*Task prompt:*
From the records below, find each line with the string "axis" and copy it.

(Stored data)

↓

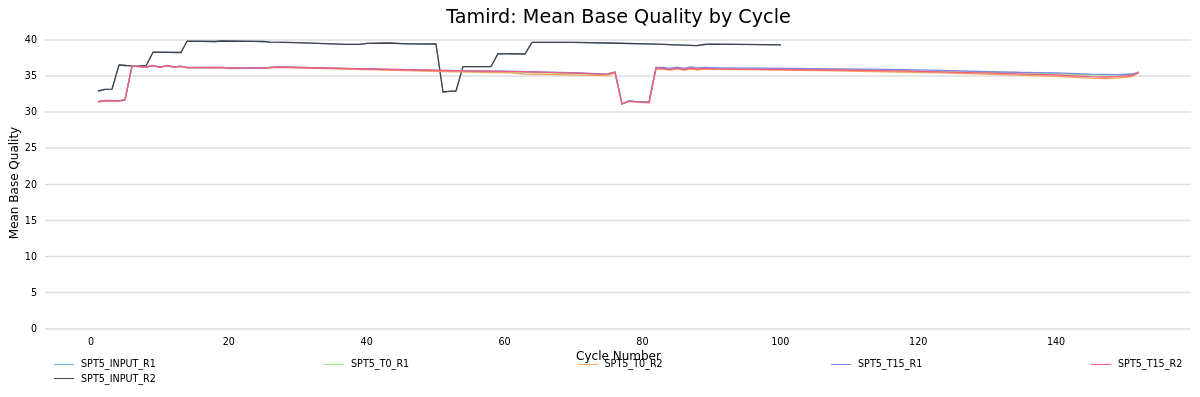
<!DOCTYPE html>
<html lang="en">
<head>
<meta charset="utf-8">
<title>Mean Base Quality by Cycle</title>
<style>
:root {
  --input-r1: #7cb5ec;
  --input-r2: #434348;
  --t0-r1: #90ed7d;
  --t0-r2: #f7a35c;
  --t15-r1: #8085e9;
  --t15-r2: #f15c80;
  --grid: #dedede;
  --ink: #000;
}
* { box-sizing: border-box; margin: 0; padding: 0; }
body { width: 1200px; height: 397px; overflow: hidden; background: #fff; }
.chart {
  position: relative; width: 1200px; height: 397px; overflow: hidden;
  background: #fff; color: var(--ink);
  font: 9.6px/12px "DejaVu Sans", sans-serif; white-space: nowrap;
}
.title { padding: 5px 0 0 37px; text-align: center; font-size: 19.2px; font-weight: 400; line-height: 24px; }
.plot { position: absolute; inset: 0; }
.gridlines { stroke: var(--grid); stroke-width: 1.3; }
.series { fill: none; stroke-width: 1.3; stroke-linejoin: round; }
.y-ticks {
  position: absolute; left: 0; top: 34px; width: 37px; height: 301px;
  display: flex; flex-direction: column; justify-content: space-between; text-align: right;
}
.x-ticks {
  position: absolute; left: 22px; top: 336px; width: 1103px;
  display: grid; grid-template-columns: repeat(8, 1fr); text-align: center;
}
.axis-title { position: absolute; font-size: 12px; line-height: 16px; }
.x-title { left: 518px; top: 348px; width: 201px; text-align: center; }
.y-title { left: -86px; top: 175px; width: 200px; text-align: center; transform: rotate(-90deg); }
.legend {
  position: absolute; left: 54px; top: 357px; list-style: none;
  display: grid; grid-template-columns: 270px 253.5px 253.5px 260px 100px; grid-auto-rows: 14.5px;
}
.legend li { display: flex; align-items: center; gap: 7px; }
.legend li::before { content: ""; width: 20px; height: 1.3px; background: var(--key); }
</style>
</head>
<body>
<main class="chart">
  <h1 class="title">Tamird: Mean Base Quality by Cycle</h1>

  <svg class="plot" width="1200" height="397" viewBox="0 0 1200 397" aria-hidden="true">
    <g class="gridlines">
      <line x1="45" y1="40" x2="1191" y2="40"/>
      <line x1="45" y1="76" x2="1191" y2="76"/>
      <line x1="45" y1="112" x2="1191" y2="112"/>
      <line x1="45" y1="148" x2="1191" y2="148"/>
      <line x1="45" y1="184.5" x2="1191" y2="184.5"/>
      <line x1="45" y1="220.5" x2="1191" y2="220.5"/>
      <line x1="45" y1="256.5" x2="1191" y2="256.5"/>
      <line x1="45" y1="292.5" x2="1191" y2="292.5"/>
      <line x1="45" y1="329" x2="1191" y2="329"/>
    </g>
    <g class="series">
      <g id="input-reads">
        <polyline id="input-run" stroke="var(--input-r1)" points="98,91 105,89.4 112,89.2 119,65 126,65.5 146,66 153,52.2 181,52.5 187,41.2 215,41.5 222,41 263,41.5 270,42.2 297,42.6 346,44.3 360,44.3 367,43.4 388,43 408,43.8 436,44 443,92 449,91.3 456,91 463,66.6 491,66.5 498,53.6 525,54 532,42.4 573,42.3 608,43 656,44.2 697,45.6 704,44.5 711,44.1 781,44.8"/>
        <polyline stroke="var(--input-r2)" points="98,91 105,89.4 112,89.2 119,65 126,65.5 146,66 153,52.2 181,52.5 187,41.2 215,41.5 222,41 263,41.5 270,42.2 297,42.6 346,44.3 360,44.3 367,43.4 388,43 408,43.8 436,44 443,92 449,91.3 456,91 463,66.6 491,66.5 498,53.6 525,54 532,42.4 573,42.3 608,43 656,44.2 697,45.6 704,44.5 711,44.1 781,44.8"/>
      </g>
      <polyline id="t0-r1" stroke="var(--t0-r1)" points="98,102 105,100.8 119,101 125,100 132,66 146,67 153,65.7 160,67.3 167,65.8 174,67 181,66.4 187,67.6 222,67.6 263,68.2 277,67 367,69.2 443,71 518,72 608,74.6 615,72.4 622,104 629,101.2 649,102.3 656,68 663,68.2 670,69.2 677,68 684,69.2 691,68 697,69 704,68.4 835,69.5 897,70.4 940,71.6 1000,72.5 1056,73.6 1090,75 1132,74.6 1139,72"/>
      <polyline id="t0-r2" stroke="var(--t0-r2)" points="98,102 105,100.8 119,101 125,100 132,66 146,67 153,65.7 160,67.3 167,65.8 174,67 181,66.4 187,67.8 222,67.8 229,68.5 263,68.4 277,67.4 367,69.6 443,71.6 511,72.8 525,74 580,75.2 608,75.6 615,72.6 622,104 629,101.3 649,102.8 656,69 663,69 670,70 677,68.8 684,70 691,69 697,70 704,69.2 835,70.8 897,72 940,72.8 1000,74.6 1056,76.4 1090,78.2 1104,78.5 1118,78 1132,76.5 1139,72.6"/>
      <polyline id="t15-r1" stroke="var(--t15-r1)" points="98,101.5 105,100.4 119,100.7 125,99.8 132,66 146,67 153,65.5 160,67.2 167,65.5 174,67 181,66.2 187,67.5 222,67.3 229,68 263,68 277,66.8 367,68.8 443,70.3 518,71.3 580,73 601,74 608,73.6 615,72 622,103.8 629,100.7 635,101.3 649,102 656,67.3 663,67.5 670,68.5 677,67.1 684,68.4 691,66.9 697,68 704,67.5 718,67.8 835,68.8 890,69.3 940,70.4 1000,72 1021,72.3 1056,72.8 1090,74.2 1118,74.6 1132,74 1139,72"/>
      <polyline id="t15-r2" stroke="var(--t15-r2)" points="98,101.8 105,100.6 119,100.9 125,99.9 132,66.2 146,67.1 153,65.6 160,67.4 167,65.7 174,67 181,66.3 187,67.6 222,67.5 229,68.2 263,68.2 277,67 367,69 443,70.5 518,71.7 580,73.2 601,74.2 608,73.8 615,72.2 622,104 629,101.2 635,101.9 649,102.6 656,68.3 663,68.5 670,69.6 677,68.1 684,69.5 691,68 697,69.2 704,68.4 711,68.9 835,70 897,70.8 940,71.9 1000,73.4 1056,75 1090,76.7 1104,77 1118,76.4 1132,75.3 1139,72.3"/>
    </g>
  </svg>

  <div class="y-ticks">
    <span>40</span><span>35</span><span>30</span><span>25</span><span>20</span><span>15</span><span>10</span><span>5</span><span>0</span>
  </div>
  <div class="x-ticks">
    <span>0</span><span>20</span><span>40</span><span>60</span><span>80</span><span>100</span><span>120</span><span>140</span>
  </div>
  <p class="axis-title y-title">Mean Base Quality</p>
  <p class="axis-title x-title">Cycle Number</p>

  <ul class="legend">
    <li style="--key: var(--input-r1)">SPT5_INPUT_R1</li>
    <li style="--key: var(--t0-r1)">SPT5_T0_R1</li>
    <li style="--key: var(--t0-r2)">SPT5_T0_R2</li>
    <li style="--key: var(--t15-r1)">SPT5_T15_R1</li>
    <li style="--key: var(--t15-r2)">SPT5_T15_R2</li>
    <li style="--key: var(--input-r2)">SPT5_INPUT_R2</li>
  </ul>
</main>
</body>
</html>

↑

*Reply:*
.axis-title { position: absolute; font-size: 12px; line-height: 16px; }
  <p class="axis-title y-title">Mean Base Quality</p>
  <p class="axis-title x-title">Cycle Number</p>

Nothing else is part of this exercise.